Your assignment
Please return every line in the following data that includes the string "hidden".
= Beginning of Section =
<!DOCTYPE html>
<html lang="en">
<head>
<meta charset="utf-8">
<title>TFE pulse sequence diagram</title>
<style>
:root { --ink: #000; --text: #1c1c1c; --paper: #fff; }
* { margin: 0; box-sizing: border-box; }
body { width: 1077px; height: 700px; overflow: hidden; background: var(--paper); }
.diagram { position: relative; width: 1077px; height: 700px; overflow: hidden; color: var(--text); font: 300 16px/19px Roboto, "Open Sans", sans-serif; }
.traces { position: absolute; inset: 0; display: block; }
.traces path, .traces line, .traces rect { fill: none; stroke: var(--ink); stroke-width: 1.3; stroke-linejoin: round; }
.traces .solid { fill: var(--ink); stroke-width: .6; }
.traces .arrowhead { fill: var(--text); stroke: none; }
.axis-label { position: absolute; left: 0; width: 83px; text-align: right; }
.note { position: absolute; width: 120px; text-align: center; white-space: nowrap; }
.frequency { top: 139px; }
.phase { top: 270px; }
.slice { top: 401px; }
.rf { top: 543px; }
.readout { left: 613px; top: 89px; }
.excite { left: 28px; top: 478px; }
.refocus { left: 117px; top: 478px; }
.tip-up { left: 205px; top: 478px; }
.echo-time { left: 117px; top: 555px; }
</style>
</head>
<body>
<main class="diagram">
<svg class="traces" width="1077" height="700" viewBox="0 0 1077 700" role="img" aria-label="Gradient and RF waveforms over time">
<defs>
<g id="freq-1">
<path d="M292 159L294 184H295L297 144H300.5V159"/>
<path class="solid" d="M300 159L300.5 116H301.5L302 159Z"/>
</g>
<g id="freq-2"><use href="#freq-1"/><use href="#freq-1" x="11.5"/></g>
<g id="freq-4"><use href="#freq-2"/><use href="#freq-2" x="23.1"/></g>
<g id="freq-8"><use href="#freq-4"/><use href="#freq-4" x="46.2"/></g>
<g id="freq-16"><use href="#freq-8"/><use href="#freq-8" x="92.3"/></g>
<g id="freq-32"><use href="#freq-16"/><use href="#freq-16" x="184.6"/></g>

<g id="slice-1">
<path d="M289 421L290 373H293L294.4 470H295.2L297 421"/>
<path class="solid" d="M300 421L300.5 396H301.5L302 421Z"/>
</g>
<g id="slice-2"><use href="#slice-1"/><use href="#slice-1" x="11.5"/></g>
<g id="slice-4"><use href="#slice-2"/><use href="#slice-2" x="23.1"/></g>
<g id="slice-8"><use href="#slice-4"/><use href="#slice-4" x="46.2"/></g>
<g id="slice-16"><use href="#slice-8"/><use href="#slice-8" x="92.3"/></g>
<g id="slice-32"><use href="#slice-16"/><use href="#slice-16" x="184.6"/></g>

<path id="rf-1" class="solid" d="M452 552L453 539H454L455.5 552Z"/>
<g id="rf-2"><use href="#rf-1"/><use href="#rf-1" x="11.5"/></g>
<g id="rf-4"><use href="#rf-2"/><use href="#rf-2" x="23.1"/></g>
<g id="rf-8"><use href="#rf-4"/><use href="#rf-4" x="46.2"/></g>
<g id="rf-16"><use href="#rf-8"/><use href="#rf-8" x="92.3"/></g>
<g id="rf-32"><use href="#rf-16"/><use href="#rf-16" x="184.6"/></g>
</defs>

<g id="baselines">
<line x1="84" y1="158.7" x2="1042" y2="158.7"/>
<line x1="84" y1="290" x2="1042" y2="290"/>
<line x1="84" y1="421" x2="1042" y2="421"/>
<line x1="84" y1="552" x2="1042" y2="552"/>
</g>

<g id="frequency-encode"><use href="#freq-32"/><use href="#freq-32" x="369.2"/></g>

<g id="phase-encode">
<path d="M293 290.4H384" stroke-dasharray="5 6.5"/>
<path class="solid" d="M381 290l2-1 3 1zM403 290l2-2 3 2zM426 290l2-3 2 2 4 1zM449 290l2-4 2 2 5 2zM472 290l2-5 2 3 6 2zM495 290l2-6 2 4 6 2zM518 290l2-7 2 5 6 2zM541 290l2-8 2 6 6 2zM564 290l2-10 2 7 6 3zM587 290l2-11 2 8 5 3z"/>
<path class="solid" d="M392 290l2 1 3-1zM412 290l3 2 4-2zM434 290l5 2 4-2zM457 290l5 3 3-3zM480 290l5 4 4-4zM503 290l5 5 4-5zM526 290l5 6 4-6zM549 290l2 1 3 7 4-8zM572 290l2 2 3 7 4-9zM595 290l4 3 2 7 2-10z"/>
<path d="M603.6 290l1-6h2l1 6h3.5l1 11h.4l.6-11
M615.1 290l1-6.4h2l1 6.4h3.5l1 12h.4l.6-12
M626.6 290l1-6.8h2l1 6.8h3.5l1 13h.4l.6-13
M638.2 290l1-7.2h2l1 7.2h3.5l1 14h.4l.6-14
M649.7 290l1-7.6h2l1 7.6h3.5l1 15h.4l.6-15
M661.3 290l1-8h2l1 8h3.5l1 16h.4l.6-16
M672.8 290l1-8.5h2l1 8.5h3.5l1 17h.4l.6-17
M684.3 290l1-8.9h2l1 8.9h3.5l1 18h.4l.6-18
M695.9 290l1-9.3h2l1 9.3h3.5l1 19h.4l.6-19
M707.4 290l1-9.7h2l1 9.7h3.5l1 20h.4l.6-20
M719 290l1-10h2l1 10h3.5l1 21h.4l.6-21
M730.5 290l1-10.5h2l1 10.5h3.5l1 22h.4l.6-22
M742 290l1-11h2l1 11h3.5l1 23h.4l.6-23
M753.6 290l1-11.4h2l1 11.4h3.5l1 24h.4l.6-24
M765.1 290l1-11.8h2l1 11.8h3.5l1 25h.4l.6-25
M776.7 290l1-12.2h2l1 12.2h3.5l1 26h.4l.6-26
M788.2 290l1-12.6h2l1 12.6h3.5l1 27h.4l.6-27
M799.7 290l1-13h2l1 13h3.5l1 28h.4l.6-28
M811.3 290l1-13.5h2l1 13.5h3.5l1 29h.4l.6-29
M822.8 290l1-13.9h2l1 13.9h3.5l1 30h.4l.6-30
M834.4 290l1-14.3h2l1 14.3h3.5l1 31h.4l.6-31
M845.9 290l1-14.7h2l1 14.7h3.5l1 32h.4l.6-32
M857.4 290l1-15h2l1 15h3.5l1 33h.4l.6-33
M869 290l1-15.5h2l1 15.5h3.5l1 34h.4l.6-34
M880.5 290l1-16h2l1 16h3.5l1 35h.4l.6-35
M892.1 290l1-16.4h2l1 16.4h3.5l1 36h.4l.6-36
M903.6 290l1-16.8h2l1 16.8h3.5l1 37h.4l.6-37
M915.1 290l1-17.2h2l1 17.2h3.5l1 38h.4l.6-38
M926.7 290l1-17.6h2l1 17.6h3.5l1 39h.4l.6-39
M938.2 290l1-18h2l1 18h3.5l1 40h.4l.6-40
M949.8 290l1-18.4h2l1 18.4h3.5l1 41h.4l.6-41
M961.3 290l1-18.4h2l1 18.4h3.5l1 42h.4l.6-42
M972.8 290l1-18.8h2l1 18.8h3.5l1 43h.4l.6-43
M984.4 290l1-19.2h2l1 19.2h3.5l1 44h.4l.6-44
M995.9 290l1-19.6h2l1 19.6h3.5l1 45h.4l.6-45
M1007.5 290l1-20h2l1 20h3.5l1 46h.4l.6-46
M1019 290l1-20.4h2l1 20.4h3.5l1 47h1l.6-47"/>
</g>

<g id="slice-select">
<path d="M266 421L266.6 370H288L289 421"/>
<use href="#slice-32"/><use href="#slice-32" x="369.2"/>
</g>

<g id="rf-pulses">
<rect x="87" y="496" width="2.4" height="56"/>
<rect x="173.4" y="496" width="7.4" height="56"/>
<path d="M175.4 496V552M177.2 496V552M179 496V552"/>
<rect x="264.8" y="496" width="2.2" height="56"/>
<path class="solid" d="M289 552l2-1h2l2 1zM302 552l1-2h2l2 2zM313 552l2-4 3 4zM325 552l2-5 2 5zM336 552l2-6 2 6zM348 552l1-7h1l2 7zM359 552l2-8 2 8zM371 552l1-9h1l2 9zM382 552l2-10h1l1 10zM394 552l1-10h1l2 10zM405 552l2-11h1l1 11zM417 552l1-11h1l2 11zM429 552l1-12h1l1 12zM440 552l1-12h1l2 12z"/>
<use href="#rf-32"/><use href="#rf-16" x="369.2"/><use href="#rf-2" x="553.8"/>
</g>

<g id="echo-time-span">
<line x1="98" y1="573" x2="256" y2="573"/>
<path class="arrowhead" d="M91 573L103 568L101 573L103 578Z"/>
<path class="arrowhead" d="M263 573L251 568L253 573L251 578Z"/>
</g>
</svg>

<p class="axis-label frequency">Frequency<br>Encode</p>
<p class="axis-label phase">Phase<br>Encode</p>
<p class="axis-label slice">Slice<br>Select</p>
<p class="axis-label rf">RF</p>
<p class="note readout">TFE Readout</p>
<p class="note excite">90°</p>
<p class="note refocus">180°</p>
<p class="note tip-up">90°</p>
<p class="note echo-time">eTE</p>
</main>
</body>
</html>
= End of Section =
Answer below
body { width: 1077px; height: 700px; overflow: hidden; background: var(--paper); }
.diagram { position: relative; width: 1077px; height: 700px; overflow: hidden; color: var(--text); font: 300 16px/19px Roboto, "Open Sans", sans-serif; }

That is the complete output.